However, since there's no such criteria at the moment, I'm left with a tough decision and a lot of thought. If you have an opinion, feel free to leave it in the Conversation section below.
Blair Hinkle wins WSOP Circuit stop in Council Bluffs
|Blair Hinkle won the first main event of the 2010-2011 WSOP Circuit in Council Bluffs, Iowa.|
The first stop of the 2010-11 WSOP Circuit concluded Wednesday with 24-year-old bracelet winner Blair Hinkle defeating the field of 255. Hinkle earned $88,553 for the victory and locked up his seat into the National Championship, a 100-player freeroll that will have a prize pool of a million dollars and award a WSOP bracelet to the champion.
Hinkle began the final day of play with a below-average stack (ninth place of 13), but the pro quickly turned the tables and, as the final table was reached, was the chip leader.
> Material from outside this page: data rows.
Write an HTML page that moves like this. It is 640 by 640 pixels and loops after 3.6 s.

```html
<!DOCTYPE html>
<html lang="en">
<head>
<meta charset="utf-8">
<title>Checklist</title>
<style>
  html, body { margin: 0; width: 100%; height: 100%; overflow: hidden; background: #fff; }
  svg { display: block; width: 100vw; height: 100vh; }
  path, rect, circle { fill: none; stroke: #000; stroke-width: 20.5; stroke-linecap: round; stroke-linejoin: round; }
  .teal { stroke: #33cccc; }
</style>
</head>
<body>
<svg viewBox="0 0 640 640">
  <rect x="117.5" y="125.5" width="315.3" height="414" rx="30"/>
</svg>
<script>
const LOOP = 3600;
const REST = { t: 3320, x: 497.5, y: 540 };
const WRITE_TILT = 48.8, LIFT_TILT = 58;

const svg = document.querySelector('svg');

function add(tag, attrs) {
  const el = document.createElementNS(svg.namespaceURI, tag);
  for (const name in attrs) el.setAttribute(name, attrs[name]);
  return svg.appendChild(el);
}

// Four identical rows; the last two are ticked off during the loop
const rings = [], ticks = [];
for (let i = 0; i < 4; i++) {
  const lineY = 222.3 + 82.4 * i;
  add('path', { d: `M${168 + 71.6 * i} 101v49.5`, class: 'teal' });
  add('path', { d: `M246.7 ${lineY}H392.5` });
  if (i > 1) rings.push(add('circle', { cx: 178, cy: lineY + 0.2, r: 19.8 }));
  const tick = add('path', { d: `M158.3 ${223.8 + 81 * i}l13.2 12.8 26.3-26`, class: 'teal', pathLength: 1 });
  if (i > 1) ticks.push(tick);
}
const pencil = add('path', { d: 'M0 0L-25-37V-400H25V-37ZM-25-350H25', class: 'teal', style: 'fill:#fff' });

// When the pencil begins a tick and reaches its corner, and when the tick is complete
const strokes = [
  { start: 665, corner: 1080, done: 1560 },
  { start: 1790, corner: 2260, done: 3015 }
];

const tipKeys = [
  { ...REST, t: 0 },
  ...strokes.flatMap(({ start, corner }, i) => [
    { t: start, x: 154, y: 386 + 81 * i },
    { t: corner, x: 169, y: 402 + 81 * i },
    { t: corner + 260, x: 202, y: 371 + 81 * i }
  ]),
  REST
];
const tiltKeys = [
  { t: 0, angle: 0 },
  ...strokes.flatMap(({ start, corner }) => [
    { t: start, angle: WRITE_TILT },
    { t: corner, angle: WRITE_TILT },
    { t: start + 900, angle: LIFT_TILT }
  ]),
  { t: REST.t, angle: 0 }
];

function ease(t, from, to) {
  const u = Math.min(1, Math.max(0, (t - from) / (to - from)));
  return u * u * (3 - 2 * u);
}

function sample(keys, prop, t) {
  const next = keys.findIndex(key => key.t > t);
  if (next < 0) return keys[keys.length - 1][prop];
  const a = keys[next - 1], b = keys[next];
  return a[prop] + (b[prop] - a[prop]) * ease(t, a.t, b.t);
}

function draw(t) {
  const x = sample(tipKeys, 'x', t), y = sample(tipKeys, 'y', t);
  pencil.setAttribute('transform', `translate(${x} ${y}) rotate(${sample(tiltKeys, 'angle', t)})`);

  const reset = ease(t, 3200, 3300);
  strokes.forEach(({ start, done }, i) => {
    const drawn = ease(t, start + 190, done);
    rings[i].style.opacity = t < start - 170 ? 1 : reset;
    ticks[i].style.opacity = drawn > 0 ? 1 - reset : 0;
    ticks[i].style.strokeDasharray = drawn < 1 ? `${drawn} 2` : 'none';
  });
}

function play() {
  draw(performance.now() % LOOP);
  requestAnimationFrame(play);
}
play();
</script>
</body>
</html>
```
Shiva Dudani took that title courtesy of his elimination of John Wakeen in seventh place, but Hinkle remained resilient and doubled through Dwyte Pilgrim with six to go to put the two as the clear favorites for the title.
Pilgrim battled but finished in third and earned $39,531. Dudani and Hinkle began heads-up play with Hinkle having the edge by approximately 400,000 in chips. A failed bluff by Dudani (when he missed his straight draw) handed over the title to Hinkle, who is one of a few players who own a WSOP Circuit championship and a WSOP bracelet.
ESPN.com's Bernard Lee also put up a fight on the final table and finished in 10th place to earn $6,582.
Here are the results for the final table:
1. Blair Hinkle ($88,555)
2. Shiva Dudani ($54,715)
3. Dwyte Pilgrim ($39,531)
4. Matt Lawrence ($29,092)
5. Charles Moore ($21,795)
6. Jack Do ($16,608)
7. John Wakeen ($12,867)
8. Daniel Biddle ($10,131)
9. Kevin Calenzo ($8,103)
EPT Vilamoura reaches the final table
A quick day was in store for those at EPT Vilamoura, and in less than six hours the field of 24 turned into the final table of eight. Leading the way is Toby Lewis, who holds less than a big blind more in his stack than Sam Trickett in second. The two chip leaders, with 3.3 million apiece, have nearly double the stack of Teddy Sheringham in third place and have more than 12 times the stack of Rob Hollink in eighth.
Action will resume at 7 a.m. ET Thursday with the blinds at 12,000/24,000 with a 2,000 ante. Each of the players at the final table has locked up 37,248 euros, and the champion will be awarded a top prize of 467,835 euros.
Here are the chip counts:
1. Toby Lewis (3.3 million in chips)
2. Sam Trickett (3.3 million in chips)
3. Teddy Sheringham (1.7 million in chips)
4. Jason Lee (1.1 million in chips)
5. Sergio Coutinho (872,000 in chips)
6. Martin Jacobson (441,000 in chips)
7. Frederik Jensen (375,000 in chips)
8. Rob Hollink (259,000 in chips)
Small blinds: Day 2 has concluded at the World Poker Tour stop in London. The stop is down to the final 38 players. Both Erik Seidel and Phil Ivey had a ton of chips to start the day, but neither made it to Day 3. Notables remaining include Huck Seed, Praz Bansi, Richard Ashby and Luke Schwartz.
Players in the U.S. are heading to Oklahoma for the huge guarantee at the WinStar Casino, and players abroad are heading to the Partouche Poker Tour in Cannes, France. Both tournaments begin Thursday.
ABC's "Nightline" featured a segment on online poker.
According to highstakesdb.com, Phil Ivey brought in another $2 million online in August while Gus Hansen lost $2.8 million. Ouch.